PUEBLO – In conjunction with the Created Equal film series, author and activist Thomas Armstrong will share his experience as a Freedom Rider with the Colorado State University-Pueblo community on April 7.
The four-part film series was made possible by a grant to the University Library by the National Endowment for the Humanities (NEH). The NEH Created Equal project uses the power of documentary films to encourage public conversations about the changing meanings of freedom and equality in America. Freedom Riders will be shown at 7 p.m. on April 3 in LARC 109. The viewing is free and open to the public.
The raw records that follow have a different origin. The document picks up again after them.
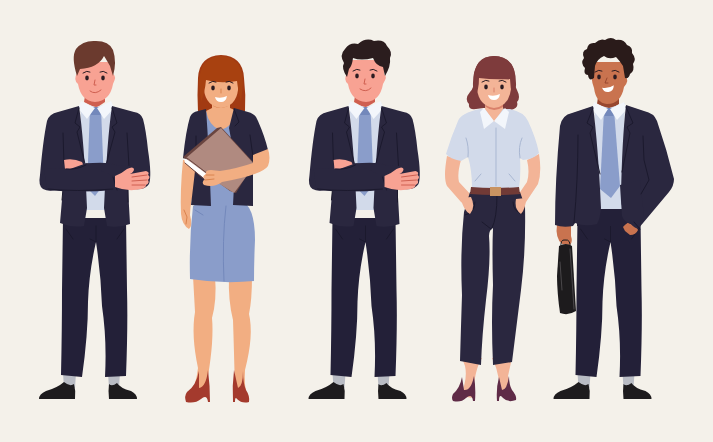
<!DOCTYPE html>
<html lang="en">
<head>
<meta charset="utf-8">
<title>Office team</title>
<style>
:root{--paper:#f4f1ea;--navy:#2a273f;--navy-deep:#232038;--seam:#1b192d;--shirt:#d2daea;--collar:#f3f6fb;--blue:#8a9dca;--blue-dark:#7388bb;--pink:#f8a293;--pink-dark:#cf5f50;--peach:#f2ae82;--peach-dark:#d9834f;--rose:#f3b497;--rose-dark:#d9806a;--brown:#c9734f;--brown-dark:#98472f;--black:#1d1b1d;--sock:#b9bcc4;--ink:#2b1c22}
html,body{margin:0;background:var(--paper);overflow:hidden}
svg{display:block;width:713px;height:442px}
.navy{fill:var(--navy)}.deep{fill:var(--navy-deep)}.shirt{fill:var(--shirt)}.collar{fill:var(--collar)}
.blue{fill:var(--blue)}.blue-dark{fill:var(--blue-dark)}.black{fill:var(--black)}.sock{fill:var(--sock)}
.pink{fill:var(--pink)}.pink-dark{fill:var(--pink-dark)}.peach{fill:var(--peach)}.peach-dark{fill:var(--peach-dark)}
.rose{fill:var(--rose)}.rose-dark{fill:var(--rose-dark)}.brown{fill:var(--brown)}.brown-dark{fill:var(--brown-dark)}
.ink{fill:var(--ink)}.white{fill:#fff}
.line{fill:none;stroke-width:1;stroke-linecap:round;stroke-linejoin:round}
.seam{stroke:var(--seam)}.ink-line{stroke:var(--ink)}.skin-line{stroke:var(--pink-dark)}
</style>
</head>
<body>
<svg viewBox="0 0 713 442" role="img" aria-label="Five smiling office workers standing in a row">
<defs>
  <g id="trousers">
    <path class="sock" d="M63 373H76L75 388H64ZM108 373H120L119 388H109Z"/>
    <path class="black" d="M39 399Q39 394 46 391Q57 388 64 382Q70 387 74 384Q76 391 75 399ZM137 399Q137 394 131 391Q120 388 117 383Q112 387 109 384Q108 391 109 399Z"/>
    <path class="deep" d="M63 218H126L127 290Q128 325 126 376L105 377Q107 340 102 306Q101 275 96 242Q89 272 88 302Q88 335 82 377L61 375Q62 330 62 290Z"/>
    <path class="line seam" d="M96 226V242L90 239M66 229L73 239M124 229L117 239"/>
  </g>
  <g id="suit-crossed">
    <use href="#trousers"/>
    <path class="shirt" d="M80 103L85 210H105L112 103L96 107Z"/>
    <path class="blue" d="M90 108H101L104 184L95 196L87 188Z"/>
    <path class="blue-dark" d="M89 107H102L100 115H91Z"/>
    <path class="collar" d="M81 101L95 108L87 119L78 108ZM111 101L97 108L104 119L114 108Z"/>
    <path class="navy" d="M79 106Q84 140 87 208L84 226Q72 228 60 223L63 188Q50 193 43 189Q38 186 40 175Q43 140 47 121Q49 114 58 112ZM112 106Q107 140 104 208L107 226Q119 228 130 224L128 188Q144 192 149 184Q152 176 148 150Q146 130 143 119Q141 113 134 112Z"/>
    <path class="line seam" d="M79 108L75 123L80 127L77 132L87 172M112 108L117 123L112 127L115 132L106 165M63 133L64 164M127 133L129 166M63 189L62 200M128 188V202"/>
    <path class="pink" d="M64 160Q73 158 82 162L85 169L65 169Z"/>
    <path class="navy" d="M44 168Q58 168 70 169L84 164Q105 161 117 165L120 180L114 190Q80 193 47 190Z"/>
    <path class="navy" d="M84 163L132 166Q125 175 115 177Z"/>
    <path class="line seam" d="M66 169Q77 170 86 165M113 177L117 190M48 189Q75 192 113 189"/>
    <path class="pink" d="M115 176Q121 174 127 169Q133 166 134 169Q134 172 130 174L146 171Q150 172 148 175Q151 177 148 180Q150 183 146 185Q146 188 141 189Q128 192 115 187Z"/>
    <path class="line skin-line" d="M132 177L147 175M132 181L147 180M132 185L145 185"/>
  </g>
  <g id="eyes">
    <ellipse class="ink" cx="-8" cy="0" rx="1.8" ry="2.4"/><ellipse class="ink" cx="8" cy="0" rx="1.8" ry="2.4"/>
    <path class="line ink-line" d="M-12 -5Q-8 -8 -5 -6M5 -6Q8 -8 12 -5"/>
  </g>
  <path id="grin" class="white" d="M-6 0Q0 2 6 -1Q5 5 0 5Q-5 5 -6 0Z"/>
</defs>

<rect width="713" height="442" fill="var(--paper)"/>

<g id="man-side-parting">
  <path class="pink-dark" d="M86 90H105V102L96 108L84 102Z"/>
  <use href="#suit-crossed"/>
  <path class="pink" d="M78 62H112L113 74Q117 76 113 84Q110 101 95 102Q81 101 78 84Q73 80 77 73Z"/>
  <path fill="#6b3a2e" d="M77 76Q71 57 76 49Q83 40 96 41Q109 41 113 50Q117 62 113 76L110 66Q106 59 104 56Q98 68 80 69Z"/>
  <use href="#eyes" x="95" y="78"/>
  <path class="line skin-line" d="M95 80L94 85H96M90 91Q95 95 101 90"/>
</g>

<g id="woman-with-folder">
  <path fill="#a23a12" d="M198 112Q197 95 198 78Q199 56 221 55Q243 56 244 78Q246 95 245 111Q222 117 198 112Z"/>
  <path class="peach" d="M193 276H215Q217 300 212 318Q214 340 208 376L206 392L190 396Q196 385 198 368Q191 335 195 312ZM229 276H252Q252 300 249 314Q254 335 245 370Q244 385 247 396L235 392Q234 350 233 320Q228 300 229 276Z"/>
  <path fill="#a43a2d" d="M199 371Q196 386 187 392Q184 396 186 402Q195 404 201 399Q207 394 208 402H210Q210 385 208 370Q206 387 199 388ZM234 370Q232 386 233 402H235Q235 396 237 399Q242 404 249 402Q250 396 246 390Q243 383 243 371Q243 386 238 388Z"/>
  <path class="peach" d="M183 160Q180 190 181 214Q182 225 189 229Q193 226 190 215Q190 202 197 180L198 160Z"/>
  <path class="line" stroke="var(--peach-dark)" d="M184 210L187 217L186 224"/>
  <path class="blue" d="M205 112H239L240 200Q255 205 255 240Q254 262 254 281Q222 284 190 279Q189 240 193 206L206 198Z"/>
  <path class="line" stroke="var(--blue-dark)" d="M226 206Q222 240 224 281M195 210L203 215"/>
  <path class="peach" d="M212 98H230V108L237 111Q233 127 220 130Q209 126 206 111L212 108Z"/>
  <path class="peach-dark" d="M213 99H229L228 106Q220 110 213 106Z"/>
  <path class="navy" d="M206 109Q209 150 211 206L191 205Q194 180 196 162L183 158Q186 130 190 117Q192 112 198 111ZM234 108L248 112Q256 114 258 121Q265 137 268 150L253 158L253 206L233 205Q236 160 229 128Z"/>
  <path class="line seam" d="M196 136V160M250 135L253 157M234 109L239 122L235 126"/>
  <path fill="#6a4540" d="M183 157L217 128L221 127L254 163L236 193L230 191Z"/>
  <path fill="#b08a80" d="M186 158L221 128L255 165L234 193L207 176Z"/>
  <path class="white" d="M184 158L188 160L208 175L206 180L185 163Z"/>
  <path class="line" stroke="#6a4540" d="M184 158L187 158L208 174M185 163L205 180"/>
  <path class="peach" d="M253 155L268 149Q271 158 268 166Q262 175 222 182Q214 188 204 185Q201 182 205 179Q201 177 206 174Q205 170 211 170L220 171Q239 168 253 163Z"/>
  <path class="line" stroke="var(--peach-dark)" d="M206 175L214 175M205 180L214 179"/>
  <path class="peach" d="M204 76H238V90Q236 106 221 108Q206 106 204 90Z"/>
  <path fill="#a84110" d="M199 84Q199 57 221 56Q243 57 243 84L241 102Q238 90 237 81Q220 84 206 80Q205 92 201 102Z"/>
  <use href="#eyes" x="221" y="88"/>
  <path class="line" stroke="var(--peach-dark)" d="M221 89V93"/>
  <use href="#grin" x="221" y="97"/>
</g>

<g id="man-wavy-hair">
  <path class="pink-dark" d="M356 90H375V102L365 108L354 102Z"/>
  <use href="#suit-crossed" x="269.5"/>
  <path class="pink" d="M348 60H384V74Q388 76 383 84Q380 101 366 102Q351 101 348 84Q343 80 347 73Z"/>
  <path fill="#2b1d1e" d="M347 77Q341 68 344 63Q339 55 345 49Q350 42 358 44Q366 37 374 41Q384 39 387 46Q393 52 390 58Q391 66 385 76L383 67Q376 66 373 58Q361 61 353 58Q352 66 349 69Z"/>
  <use href="#eyes" x="365" y="76"/>
  <path class="line skin-line" d="M365 79L364 84H366M360 89Q366 93 371 88"/>
</g>

<g id="woman-in-blouse">
  <path fill="#7e3b3c" d="M474 80Q474 56 494 56Q515 57 515 78Q514 86 517 90Q521 98 517 102Q519 108 511 110Q494 106 476 109Q468 110 469 104Q464 99 470 92Q474 88 474 80Z"/>
  <path class="rose" d="M462 358H482Q474 370 473 398L460 396Q468 380 465 366ZM492 358H512L508 376L512 396L501 396Q499 374 494 362Z"/>
  <path fill="#5f2b47" d="M462 377Q460 388 453 394Q451 398 453 401Q461 403 466 398Q472 393 473 401H475Q476 388 474 376Q471 391 464 390ZM499 377Q496 388 497 401H499Q499 393 503 398Q508 403 516 400Q517 396 512 390Q509 385 509 376Q507 390 502 390Z"/>
  <path class="rose" d="M447 156L461 160Q457 174 459 182L472 196Q474 206 471 210L461 202L447 186Q443 178 447 156ZM527 160L539 154Q542 172 538 184L526 202L517 212Q514 207 516 198L527 182Q530 172 527 160Z"/>
  <path class="navy" d="M470 192H520L525 206Q526 250 521 290Q516 330 512 362L493 365Q491 320 493 285Q492 250 493 228Q489 230 489 236Q491 260 486 300Q482 335 481 365L460 361Q461 325 462 295Q460 250 464 212Z"/>
  <path class="line seam" d="M497 195Q497 218 492 228M491 229L482 222M513 202Q513 212 523 214M475 202Q475 213 465 215"/>
  <path class="rose" d="M461 198L471 197Q476 207 470 214Q463 210 461 198ZM516 199L526 198Q526 208 521 214Q514 209 516 199Z"/>
  <path class="shirt" d="M480 109H510Q524 112 528 121Q536 138 539 153Q534 159 523 160L520 158Q521 175 519 188H472Q472 170 468 157L461 161Q450 159 446 154Q451 137 458 121Q461 113 480 109Z"/>
  <path class="line" stroke="#a9b7d2" d="M468 157Q469 146 466 138M520 158Q518 147 522 138M496 128V186M475 181L481 174M515 181L509 174"/>
  <path class="rose" d="M486 98H503V109L494 122L485 109Z"/>
  <path class="rose-dark" d="M486 101H503V107Q494 113 486 107Z"/>
  <path class="collar" d="M484 108L494 121L484 129L480 112ZM505 108L494 121L505 129L509 112Z"/>
  <path fill="#713a36" d="M471 187Q495 189 519 187L520 194Q495 196 470 194Z"/>
  <rect x="490" y="187" width="11" height="9" fill="#c99361"/>
  <path class="rose" d="M477 74H511V89Q509 106 494 108Q479 106 477 89Z"/>
  <path fill="#7e3b3c" d="M473 86Q472 57 494 56Q517 57 516 86L513 97Q510 88 510 79Q494 80 479 78Q479 90 475 97Z"/>
  <use href="#eyes" x="494" y="87"/>
  <path class="line" stroke="var(--rose-dark)" d="M494 88V92"/>
  <use href="#grin" x="494" y="95"/>
</g>

<g id="man-with-briefcase">
  <path class="brown-dark" d="M599 90H619V104L609 110L597 104Z"/>
  <use href="#trousers" x="514.5"/>
  <path class="deep" d="M577 204H638V226H577Z"/>
  <path class="shirt" d="M594 104L599 209H622L625 103L609 108Z"/>
  <path class="blue" d="M604 110H614L620 186L611 198L600 189Z"/>
  <path class="blue-dark" d="M603 108H615L613 116H605Z"/>
  <path class="collar" d="M594 102L608 109L601 120L592 109ZM624 102L610 109L617 120L627 109Z"/>
  <path class="brown" d="M557 224H571V236Q573 242 570 245L562 244Q555 238 557 224ZM623 227Q628 221 634 222L638 230Q636 235 630 235L625 231Z"/>
  <path class="navy" d="M593 106Q598 145 601 208Q600 219 597 224Q585 227 575 223L573 226Q563 228 555 225Q555 180 560 126Q562 115 572 113ZM626 105L644 111Q654 113 657 121Q667 150 674 179Q674 186 669 192L638 229Q631 226 630 222Q621 212 621 196Q622 140 626 105Z"/>
  <path class="navy" d="M620 185L640 180L644 216L634 225Q624 223 622 216Z"/>
  <path class="line seam" d="M578 135Q578 180 574 223M593 108L587 123L593 127L590 133L600 174M626 107L633 123L627 127L630 133L622 172M643 136L644 160L649 180L641 194M634 222L640 229"/>
  <path class="line" stroke="var(--black)" stroke-width="2" d="M561 248Q560 239 565 240Q571 239 570 248"/>
  <path class="black" d="M559 246Q566 242 572 246L576 311Q568 316 560 313Q557 292 557 276Z"/>
  <path class="line" stroke="#4a474a" d="M570 249L574 309M560 262L562 290"/>
  <path class="brown" d="M592 62H625V76Q630 80 624 87Q621 104 607 104Q596 103 594 88Q590 78 592 62Z"/>
  <path fill="#2a1b1a" d="M594 78Q589 82 588 75Q583 75 585 68Q580 63 584 58Q581 51 587 49Q588 42 595 43Q600 38 605 40Q611 36 616 40Q624 39 627 45Q633 47 632 53Q637 59 633 64Q635 71 630 74Q629 79 625 78L623 66Q620 61 616 57Q609 60 604 56Q597 59 595 66Z"/>
  <use href="#eyes" x="607" y="77"/>
  <path class="line" stroke="var(--brown-dark)" d="M607 78L605 83H608"/>
  <use href="#grin" x="608" y="87" transform="rotate(-8 608 87)"/>
</g>
</svg>
</body>
</html>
The film chronicles the terrifying, moving, and suspenseful story of a time when white and black volunteers riding a bus into the Deep South risked being jailed, beaten, or killed, as white local and state authorities ignored or encouraged violent attacks.
Armstrong, author of Autobiography of a Freedom Rider: My Life as a Foot Soldier for Civil Rights will discuss his role as a Freedom Rider and civil rights activist beginning at 7 p.m. on April 7 in Occhiato University Center Ballroom.
The film includes previously unseen amateur 8-mm footage of the burning bus on which some Freedom Riders were temporarily trapped, taken by a local 12-year-old and held as evidence since 1961 by the FBI. In the segregated South, when lynching and Klansmen and Jim Crow laws ruled, there existed a line of foot soldiers ready to sacrifice their lives for the right to vote, to enter rooms marked 'White Only,' and to live with simple dignity. They were called Freedom Riders, and Thomas M. Armstrong was one of them.
Autobiography of a Freedom Rider details Armstrong's burning need to create social change for his fellow black citizens. This richly woven memoir, which traces back to his great-grandparents as freed slaves, examines the history of the Civil Rights Movement, the devastating personal repercussions Armstrong endured for being a champion of those rights, the sweet taste of progressive advancement in the past 50 years, and a look ahead at the work still to be done.